### Exercise requirements
Please go over the material below and count each line with the string "inset", giving only the total.

══════════════════════════════

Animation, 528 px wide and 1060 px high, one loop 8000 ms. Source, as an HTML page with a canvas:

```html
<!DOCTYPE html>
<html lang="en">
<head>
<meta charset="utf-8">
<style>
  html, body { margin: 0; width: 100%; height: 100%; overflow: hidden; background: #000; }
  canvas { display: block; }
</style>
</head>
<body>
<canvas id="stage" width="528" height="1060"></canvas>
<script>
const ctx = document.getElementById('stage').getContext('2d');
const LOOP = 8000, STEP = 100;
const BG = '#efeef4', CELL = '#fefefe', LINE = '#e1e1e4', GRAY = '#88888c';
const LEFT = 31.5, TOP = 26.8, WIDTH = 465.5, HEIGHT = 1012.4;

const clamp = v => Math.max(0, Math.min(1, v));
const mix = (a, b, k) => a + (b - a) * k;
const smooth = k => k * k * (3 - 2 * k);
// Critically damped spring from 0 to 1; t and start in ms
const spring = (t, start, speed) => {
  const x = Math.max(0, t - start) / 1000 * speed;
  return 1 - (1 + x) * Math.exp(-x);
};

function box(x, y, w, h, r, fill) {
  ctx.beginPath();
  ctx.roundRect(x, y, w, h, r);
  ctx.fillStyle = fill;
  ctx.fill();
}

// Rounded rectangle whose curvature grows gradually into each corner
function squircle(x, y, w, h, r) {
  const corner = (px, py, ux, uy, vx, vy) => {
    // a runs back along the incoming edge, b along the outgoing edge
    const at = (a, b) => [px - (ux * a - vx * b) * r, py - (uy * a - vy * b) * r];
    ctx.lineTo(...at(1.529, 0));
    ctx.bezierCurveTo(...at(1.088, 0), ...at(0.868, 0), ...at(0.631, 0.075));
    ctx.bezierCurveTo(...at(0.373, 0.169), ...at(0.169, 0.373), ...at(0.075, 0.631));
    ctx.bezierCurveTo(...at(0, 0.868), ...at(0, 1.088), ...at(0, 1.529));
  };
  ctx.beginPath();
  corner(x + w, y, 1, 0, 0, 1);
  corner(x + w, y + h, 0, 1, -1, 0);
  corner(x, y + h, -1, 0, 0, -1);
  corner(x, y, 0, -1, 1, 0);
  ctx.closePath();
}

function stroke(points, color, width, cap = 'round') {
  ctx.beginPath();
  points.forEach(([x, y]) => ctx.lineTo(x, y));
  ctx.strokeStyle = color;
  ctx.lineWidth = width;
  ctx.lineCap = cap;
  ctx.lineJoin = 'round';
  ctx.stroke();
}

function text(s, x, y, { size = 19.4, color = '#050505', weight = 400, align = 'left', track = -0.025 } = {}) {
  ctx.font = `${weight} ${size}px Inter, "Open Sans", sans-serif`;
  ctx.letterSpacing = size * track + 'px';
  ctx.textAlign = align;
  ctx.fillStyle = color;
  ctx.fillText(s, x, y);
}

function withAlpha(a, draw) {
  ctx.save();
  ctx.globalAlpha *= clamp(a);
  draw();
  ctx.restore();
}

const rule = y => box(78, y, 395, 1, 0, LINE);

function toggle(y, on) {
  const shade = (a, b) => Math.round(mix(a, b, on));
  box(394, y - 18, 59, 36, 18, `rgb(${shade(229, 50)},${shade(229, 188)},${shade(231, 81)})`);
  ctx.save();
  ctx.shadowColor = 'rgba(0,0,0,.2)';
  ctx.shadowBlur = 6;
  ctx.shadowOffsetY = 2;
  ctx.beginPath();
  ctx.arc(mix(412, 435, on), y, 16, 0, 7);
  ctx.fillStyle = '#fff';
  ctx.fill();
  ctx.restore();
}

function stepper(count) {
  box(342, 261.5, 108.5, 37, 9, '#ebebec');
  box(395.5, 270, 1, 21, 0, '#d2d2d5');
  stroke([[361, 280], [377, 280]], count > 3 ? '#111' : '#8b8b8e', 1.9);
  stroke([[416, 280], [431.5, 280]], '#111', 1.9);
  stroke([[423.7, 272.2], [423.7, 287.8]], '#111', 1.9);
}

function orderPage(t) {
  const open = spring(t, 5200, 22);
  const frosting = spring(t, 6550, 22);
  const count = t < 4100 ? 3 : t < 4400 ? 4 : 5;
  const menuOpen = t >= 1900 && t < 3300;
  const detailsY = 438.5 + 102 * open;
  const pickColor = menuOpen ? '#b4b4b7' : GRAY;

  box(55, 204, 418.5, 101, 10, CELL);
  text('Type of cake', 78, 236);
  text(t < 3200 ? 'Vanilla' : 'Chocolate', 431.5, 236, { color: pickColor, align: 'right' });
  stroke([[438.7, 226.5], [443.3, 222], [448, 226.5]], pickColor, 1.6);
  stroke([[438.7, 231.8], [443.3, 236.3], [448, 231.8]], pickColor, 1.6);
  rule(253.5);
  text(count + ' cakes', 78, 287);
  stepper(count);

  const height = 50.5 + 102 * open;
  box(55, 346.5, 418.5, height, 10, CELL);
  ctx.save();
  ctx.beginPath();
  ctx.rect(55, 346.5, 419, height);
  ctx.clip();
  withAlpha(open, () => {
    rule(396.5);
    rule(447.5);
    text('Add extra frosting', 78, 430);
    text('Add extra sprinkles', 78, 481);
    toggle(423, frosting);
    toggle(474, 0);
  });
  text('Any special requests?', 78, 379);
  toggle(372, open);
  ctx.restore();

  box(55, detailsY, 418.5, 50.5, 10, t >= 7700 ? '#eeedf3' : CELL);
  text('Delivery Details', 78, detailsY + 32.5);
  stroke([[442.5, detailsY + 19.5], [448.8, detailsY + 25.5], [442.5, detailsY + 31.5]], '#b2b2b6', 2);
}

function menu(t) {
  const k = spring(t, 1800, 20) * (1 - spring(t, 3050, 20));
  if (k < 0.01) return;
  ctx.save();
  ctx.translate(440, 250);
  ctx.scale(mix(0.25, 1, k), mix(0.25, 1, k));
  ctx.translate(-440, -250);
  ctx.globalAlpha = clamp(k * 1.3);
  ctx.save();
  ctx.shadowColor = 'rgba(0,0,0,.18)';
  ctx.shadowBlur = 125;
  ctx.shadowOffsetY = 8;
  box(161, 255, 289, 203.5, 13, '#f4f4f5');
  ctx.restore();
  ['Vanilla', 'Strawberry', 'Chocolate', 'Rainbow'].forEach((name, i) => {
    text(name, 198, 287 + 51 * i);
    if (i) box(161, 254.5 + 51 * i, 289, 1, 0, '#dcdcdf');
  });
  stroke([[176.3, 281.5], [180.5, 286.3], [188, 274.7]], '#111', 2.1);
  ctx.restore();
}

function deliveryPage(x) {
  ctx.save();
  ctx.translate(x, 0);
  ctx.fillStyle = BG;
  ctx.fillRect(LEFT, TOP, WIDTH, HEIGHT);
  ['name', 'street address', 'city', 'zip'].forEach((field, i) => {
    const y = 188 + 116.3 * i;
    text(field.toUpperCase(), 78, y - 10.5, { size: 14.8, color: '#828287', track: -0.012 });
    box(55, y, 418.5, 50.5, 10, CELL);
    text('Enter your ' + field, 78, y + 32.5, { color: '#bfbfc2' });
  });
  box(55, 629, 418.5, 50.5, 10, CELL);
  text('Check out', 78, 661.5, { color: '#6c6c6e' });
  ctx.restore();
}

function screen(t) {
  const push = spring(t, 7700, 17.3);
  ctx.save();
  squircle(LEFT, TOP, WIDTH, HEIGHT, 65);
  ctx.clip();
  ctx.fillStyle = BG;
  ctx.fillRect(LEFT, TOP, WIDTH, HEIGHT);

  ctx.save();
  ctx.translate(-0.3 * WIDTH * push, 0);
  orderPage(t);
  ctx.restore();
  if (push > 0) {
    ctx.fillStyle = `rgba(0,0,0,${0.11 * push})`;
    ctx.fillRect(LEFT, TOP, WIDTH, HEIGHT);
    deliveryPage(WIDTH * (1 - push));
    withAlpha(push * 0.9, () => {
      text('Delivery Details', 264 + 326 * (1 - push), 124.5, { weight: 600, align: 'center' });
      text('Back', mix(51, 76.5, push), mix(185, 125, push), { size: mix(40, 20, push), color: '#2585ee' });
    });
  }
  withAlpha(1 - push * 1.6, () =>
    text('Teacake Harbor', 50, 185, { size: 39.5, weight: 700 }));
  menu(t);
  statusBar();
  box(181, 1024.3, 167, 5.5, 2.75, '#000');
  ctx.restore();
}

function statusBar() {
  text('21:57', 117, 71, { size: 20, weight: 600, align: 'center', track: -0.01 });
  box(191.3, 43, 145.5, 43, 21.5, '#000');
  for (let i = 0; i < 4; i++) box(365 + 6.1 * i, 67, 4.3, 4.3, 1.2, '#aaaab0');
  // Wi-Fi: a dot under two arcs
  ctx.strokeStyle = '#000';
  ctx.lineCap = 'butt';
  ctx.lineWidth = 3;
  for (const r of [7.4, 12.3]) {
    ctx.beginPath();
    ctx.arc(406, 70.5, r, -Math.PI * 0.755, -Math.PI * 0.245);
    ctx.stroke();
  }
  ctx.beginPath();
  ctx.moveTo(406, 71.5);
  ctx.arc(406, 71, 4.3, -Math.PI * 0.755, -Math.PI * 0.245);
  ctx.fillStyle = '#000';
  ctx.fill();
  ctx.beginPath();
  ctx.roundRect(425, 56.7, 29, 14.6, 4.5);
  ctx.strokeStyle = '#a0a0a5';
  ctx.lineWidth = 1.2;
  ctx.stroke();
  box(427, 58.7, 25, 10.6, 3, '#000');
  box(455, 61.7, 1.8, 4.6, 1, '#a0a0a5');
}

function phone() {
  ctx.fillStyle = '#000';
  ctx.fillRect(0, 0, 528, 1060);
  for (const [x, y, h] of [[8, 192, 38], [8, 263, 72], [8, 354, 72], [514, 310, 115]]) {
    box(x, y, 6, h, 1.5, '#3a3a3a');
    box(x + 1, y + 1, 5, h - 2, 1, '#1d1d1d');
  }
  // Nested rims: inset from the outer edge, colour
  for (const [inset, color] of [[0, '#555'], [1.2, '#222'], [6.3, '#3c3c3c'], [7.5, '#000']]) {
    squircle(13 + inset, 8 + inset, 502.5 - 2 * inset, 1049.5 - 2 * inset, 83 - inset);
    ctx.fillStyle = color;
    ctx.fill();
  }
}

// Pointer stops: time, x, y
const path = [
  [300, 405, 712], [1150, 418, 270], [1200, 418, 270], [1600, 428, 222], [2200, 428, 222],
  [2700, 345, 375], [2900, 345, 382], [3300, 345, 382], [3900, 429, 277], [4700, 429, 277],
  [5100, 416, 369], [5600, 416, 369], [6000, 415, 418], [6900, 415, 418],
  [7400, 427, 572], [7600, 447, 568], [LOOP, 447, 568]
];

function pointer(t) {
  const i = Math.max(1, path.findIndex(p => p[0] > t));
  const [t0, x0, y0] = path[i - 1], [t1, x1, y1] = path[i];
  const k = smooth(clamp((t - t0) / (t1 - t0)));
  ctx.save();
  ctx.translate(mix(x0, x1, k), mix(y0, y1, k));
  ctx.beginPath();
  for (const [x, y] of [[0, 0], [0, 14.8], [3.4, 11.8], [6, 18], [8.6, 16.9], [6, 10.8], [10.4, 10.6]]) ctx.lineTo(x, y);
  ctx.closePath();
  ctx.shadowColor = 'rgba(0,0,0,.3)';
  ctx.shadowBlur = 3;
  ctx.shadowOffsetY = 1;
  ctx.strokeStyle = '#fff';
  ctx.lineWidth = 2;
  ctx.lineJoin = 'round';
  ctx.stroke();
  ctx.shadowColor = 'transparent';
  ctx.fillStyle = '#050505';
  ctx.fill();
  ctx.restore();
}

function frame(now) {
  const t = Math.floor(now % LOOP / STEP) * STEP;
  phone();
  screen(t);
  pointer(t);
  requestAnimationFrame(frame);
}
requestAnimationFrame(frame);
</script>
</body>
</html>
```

══════════════════════════════

### Written response
3